* EXERCISE OBJECTIVE
Determine how many lines of the entries contain "goal". Reply with that number alone.

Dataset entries
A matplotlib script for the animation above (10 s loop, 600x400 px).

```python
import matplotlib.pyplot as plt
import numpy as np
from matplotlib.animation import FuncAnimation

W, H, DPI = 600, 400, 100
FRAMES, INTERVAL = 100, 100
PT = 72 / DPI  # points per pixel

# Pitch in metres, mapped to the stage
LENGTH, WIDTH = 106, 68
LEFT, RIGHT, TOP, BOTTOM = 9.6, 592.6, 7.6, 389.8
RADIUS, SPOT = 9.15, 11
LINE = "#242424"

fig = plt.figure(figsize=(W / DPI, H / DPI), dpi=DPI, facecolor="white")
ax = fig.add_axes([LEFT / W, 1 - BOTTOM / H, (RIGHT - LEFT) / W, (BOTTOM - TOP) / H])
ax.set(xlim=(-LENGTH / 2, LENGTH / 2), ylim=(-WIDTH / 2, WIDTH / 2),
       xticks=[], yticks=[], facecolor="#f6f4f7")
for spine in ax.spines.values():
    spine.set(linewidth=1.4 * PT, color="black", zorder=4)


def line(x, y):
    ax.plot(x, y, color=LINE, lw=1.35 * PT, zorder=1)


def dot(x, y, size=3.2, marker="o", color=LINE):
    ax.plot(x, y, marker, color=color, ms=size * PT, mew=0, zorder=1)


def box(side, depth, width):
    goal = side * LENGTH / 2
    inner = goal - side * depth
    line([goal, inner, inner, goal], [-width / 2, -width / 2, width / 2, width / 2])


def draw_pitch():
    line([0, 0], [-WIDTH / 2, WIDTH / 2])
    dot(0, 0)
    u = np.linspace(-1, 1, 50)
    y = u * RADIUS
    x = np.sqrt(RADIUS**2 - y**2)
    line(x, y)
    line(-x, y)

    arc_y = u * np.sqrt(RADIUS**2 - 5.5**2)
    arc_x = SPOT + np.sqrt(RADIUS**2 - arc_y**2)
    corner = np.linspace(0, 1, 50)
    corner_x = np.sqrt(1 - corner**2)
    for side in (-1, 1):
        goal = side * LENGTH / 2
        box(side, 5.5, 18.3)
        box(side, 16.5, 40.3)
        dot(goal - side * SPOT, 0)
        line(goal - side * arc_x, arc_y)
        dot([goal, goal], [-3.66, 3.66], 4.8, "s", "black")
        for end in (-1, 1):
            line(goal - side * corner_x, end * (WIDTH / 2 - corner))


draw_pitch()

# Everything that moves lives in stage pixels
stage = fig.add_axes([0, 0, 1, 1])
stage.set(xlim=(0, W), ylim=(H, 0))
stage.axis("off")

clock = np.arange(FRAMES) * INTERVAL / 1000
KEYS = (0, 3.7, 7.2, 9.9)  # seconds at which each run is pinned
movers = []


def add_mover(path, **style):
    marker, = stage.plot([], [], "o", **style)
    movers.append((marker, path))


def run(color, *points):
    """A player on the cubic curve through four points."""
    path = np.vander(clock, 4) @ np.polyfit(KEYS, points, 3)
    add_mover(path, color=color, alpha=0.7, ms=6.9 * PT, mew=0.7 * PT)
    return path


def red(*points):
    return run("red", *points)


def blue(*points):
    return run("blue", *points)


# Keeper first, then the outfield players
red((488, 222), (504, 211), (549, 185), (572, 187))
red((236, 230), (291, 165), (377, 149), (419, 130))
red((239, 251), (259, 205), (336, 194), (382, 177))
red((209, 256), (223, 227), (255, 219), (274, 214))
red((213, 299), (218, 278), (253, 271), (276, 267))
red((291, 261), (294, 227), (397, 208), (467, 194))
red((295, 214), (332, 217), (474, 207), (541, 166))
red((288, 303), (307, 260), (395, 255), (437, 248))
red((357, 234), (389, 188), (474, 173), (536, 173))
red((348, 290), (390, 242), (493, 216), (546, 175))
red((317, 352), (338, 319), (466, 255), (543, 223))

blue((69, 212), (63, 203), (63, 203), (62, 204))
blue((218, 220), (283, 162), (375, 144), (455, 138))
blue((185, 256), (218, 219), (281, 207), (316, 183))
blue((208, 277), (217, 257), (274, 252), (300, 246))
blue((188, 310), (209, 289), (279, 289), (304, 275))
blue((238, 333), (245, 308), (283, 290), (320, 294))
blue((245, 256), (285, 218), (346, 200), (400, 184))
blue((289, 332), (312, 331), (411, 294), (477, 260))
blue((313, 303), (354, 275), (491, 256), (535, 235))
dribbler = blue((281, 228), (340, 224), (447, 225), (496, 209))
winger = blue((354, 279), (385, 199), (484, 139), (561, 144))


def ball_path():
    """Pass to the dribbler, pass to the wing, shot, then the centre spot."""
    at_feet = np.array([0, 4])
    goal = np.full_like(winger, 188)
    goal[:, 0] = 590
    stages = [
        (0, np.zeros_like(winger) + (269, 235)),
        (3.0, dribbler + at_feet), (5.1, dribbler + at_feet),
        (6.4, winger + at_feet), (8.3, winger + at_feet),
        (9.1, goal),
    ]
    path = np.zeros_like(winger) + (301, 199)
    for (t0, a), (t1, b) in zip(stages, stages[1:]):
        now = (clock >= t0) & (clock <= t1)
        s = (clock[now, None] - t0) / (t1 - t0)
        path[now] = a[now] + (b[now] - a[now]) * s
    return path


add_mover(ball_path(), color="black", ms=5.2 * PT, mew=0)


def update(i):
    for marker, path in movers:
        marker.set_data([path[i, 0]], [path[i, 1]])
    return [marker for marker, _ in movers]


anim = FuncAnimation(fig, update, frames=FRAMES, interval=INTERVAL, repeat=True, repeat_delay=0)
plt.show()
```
...
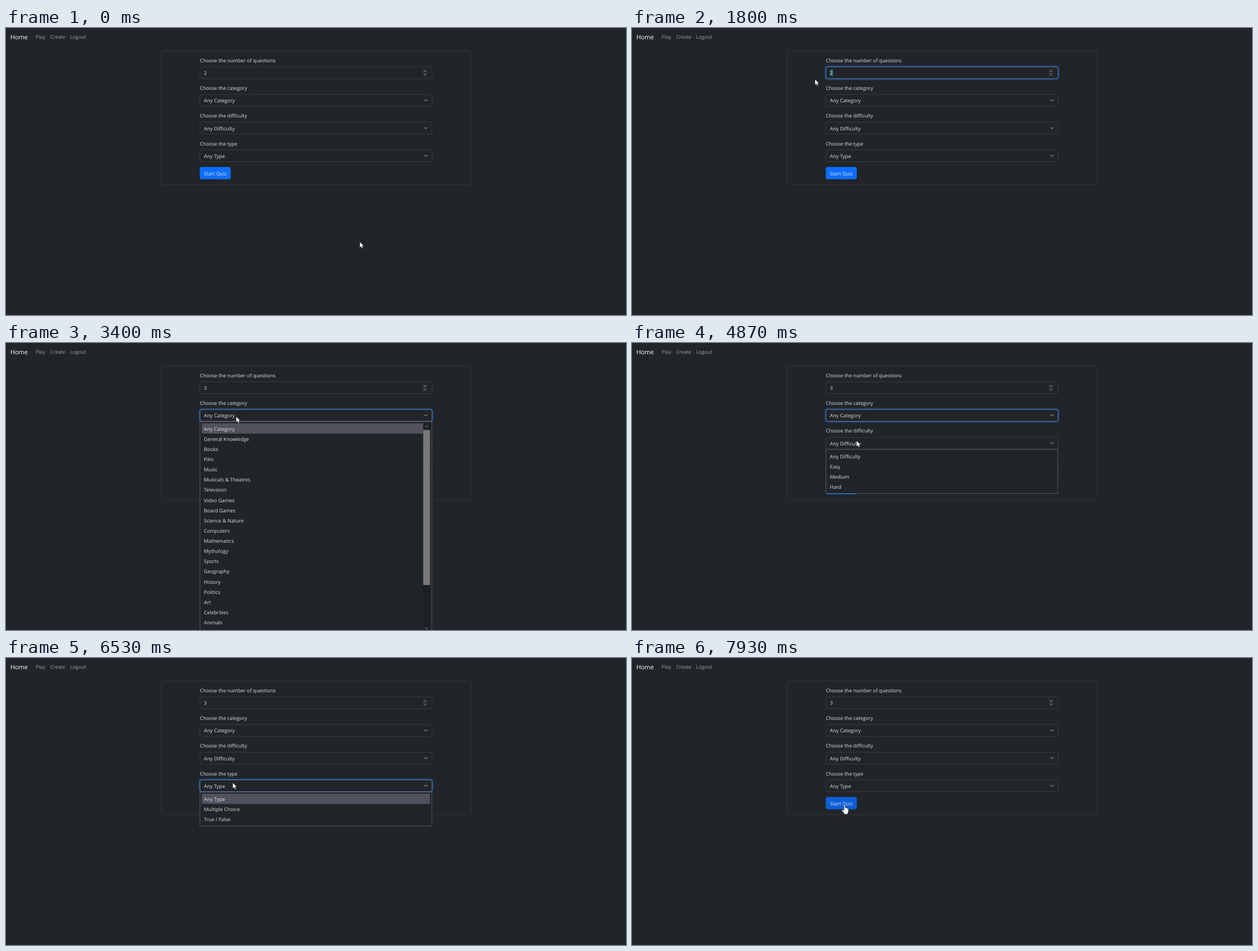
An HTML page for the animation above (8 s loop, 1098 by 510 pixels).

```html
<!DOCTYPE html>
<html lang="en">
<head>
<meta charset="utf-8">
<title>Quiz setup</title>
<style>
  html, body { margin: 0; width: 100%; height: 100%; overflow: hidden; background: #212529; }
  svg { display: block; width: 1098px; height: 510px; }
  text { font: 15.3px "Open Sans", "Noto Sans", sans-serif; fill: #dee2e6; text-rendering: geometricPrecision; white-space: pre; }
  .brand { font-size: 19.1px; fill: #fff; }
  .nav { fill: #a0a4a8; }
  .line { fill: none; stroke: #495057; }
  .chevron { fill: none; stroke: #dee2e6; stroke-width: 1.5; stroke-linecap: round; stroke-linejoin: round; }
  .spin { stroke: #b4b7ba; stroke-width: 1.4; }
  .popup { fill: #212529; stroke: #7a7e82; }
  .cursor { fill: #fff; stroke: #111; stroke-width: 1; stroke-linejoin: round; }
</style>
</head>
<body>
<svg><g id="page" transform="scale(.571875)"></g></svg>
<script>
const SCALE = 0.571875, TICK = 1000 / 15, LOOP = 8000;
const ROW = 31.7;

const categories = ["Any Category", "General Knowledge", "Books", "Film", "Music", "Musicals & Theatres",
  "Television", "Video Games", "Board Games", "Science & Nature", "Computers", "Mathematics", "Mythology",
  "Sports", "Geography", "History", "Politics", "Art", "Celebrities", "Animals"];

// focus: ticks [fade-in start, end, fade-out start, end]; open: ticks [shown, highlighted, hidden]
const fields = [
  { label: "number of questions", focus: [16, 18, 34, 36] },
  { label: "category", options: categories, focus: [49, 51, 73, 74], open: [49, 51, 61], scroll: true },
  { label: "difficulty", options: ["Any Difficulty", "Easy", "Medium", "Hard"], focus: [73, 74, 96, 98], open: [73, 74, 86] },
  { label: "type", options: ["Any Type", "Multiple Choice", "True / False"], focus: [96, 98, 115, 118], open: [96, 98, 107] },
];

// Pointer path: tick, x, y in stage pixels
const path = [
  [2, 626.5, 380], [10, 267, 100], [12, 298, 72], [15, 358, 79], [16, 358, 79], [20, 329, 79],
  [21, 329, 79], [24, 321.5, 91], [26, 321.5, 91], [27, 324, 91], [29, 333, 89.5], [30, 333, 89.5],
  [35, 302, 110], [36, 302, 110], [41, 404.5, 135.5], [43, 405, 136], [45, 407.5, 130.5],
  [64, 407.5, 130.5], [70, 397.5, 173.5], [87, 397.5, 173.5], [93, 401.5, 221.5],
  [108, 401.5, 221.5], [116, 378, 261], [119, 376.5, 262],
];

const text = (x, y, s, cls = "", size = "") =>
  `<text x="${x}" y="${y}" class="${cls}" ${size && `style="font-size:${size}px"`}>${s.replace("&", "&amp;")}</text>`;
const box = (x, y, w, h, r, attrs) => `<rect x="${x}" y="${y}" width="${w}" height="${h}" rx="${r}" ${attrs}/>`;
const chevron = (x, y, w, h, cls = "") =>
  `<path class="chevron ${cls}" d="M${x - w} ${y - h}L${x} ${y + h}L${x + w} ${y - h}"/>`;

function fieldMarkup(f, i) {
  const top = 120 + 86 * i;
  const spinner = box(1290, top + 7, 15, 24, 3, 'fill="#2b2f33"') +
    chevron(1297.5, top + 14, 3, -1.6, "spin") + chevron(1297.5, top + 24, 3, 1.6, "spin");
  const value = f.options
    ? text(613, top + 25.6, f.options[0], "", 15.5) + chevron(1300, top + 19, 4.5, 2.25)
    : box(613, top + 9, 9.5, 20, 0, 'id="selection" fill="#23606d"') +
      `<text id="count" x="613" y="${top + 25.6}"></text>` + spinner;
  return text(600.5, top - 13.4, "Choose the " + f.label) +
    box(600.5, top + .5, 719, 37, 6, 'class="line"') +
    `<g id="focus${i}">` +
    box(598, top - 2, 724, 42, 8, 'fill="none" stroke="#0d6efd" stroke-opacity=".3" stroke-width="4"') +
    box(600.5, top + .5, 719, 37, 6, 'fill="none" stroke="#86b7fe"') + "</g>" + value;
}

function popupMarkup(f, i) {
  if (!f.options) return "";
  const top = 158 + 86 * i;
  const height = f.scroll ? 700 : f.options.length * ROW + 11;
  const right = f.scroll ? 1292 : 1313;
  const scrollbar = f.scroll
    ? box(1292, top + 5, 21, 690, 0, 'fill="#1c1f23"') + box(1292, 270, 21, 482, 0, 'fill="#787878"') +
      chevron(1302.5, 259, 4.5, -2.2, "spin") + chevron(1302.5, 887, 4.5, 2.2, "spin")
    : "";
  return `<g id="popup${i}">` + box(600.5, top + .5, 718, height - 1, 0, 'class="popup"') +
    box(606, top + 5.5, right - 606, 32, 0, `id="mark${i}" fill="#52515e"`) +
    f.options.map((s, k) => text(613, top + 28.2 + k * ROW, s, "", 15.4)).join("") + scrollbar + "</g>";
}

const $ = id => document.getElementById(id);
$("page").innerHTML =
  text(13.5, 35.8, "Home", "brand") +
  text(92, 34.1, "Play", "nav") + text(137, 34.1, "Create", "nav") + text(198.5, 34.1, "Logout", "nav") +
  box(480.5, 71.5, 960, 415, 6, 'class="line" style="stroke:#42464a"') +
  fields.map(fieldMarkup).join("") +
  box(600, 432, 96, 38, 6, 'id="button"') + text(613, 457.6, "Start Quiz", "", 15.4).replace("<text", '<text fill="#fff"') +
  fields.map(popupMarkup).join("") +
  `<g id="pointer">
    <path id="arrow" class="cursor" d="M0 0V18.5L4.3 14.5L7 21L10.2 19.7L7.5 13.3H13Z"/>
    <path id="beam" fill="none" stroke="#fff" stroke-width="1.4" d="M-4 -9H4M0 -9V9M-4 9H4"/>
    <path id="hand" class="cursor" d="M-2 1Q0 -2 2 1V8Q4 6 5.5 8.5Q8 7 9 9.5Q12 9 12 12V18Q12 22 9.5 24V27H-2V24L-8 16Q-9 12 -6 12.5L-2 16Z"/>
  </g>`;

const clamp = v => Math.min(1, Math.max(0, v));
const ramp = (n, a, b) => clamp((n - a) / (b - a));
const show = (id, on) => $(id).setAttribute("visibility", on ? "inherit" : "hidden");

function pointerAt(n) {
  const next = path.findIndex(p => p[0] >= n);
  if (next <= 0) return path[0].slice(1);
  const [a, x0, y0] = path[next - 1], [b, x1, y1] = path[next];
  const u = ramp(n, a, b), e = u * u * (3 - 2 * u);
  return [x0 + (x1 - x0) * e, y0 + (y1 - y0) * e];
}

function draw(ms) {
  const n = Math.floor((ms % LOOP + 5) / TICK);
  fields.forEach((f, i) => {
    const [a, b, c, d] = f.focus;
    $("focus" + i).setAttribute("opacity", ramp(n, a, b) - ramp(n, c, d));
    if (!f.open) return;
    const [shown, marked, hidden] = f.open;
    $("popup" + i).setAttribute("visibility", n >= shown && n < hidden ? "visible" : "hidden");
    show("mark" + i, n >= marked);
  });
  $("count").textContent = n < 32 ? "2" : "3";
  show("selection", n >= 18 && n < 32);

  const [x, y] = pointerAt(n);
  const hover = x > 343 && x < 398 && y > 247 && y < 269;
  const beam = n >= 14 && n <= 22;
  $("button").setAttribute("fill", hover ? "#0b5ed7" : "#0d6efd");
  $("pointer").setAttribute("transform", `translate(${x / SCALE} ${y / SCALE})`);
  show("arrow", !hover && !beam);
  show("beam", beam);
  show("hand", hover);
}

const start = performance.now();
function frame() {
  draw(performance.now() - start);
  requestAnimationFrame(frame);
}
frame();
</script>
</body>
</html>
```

* EXERCISE RESULT
11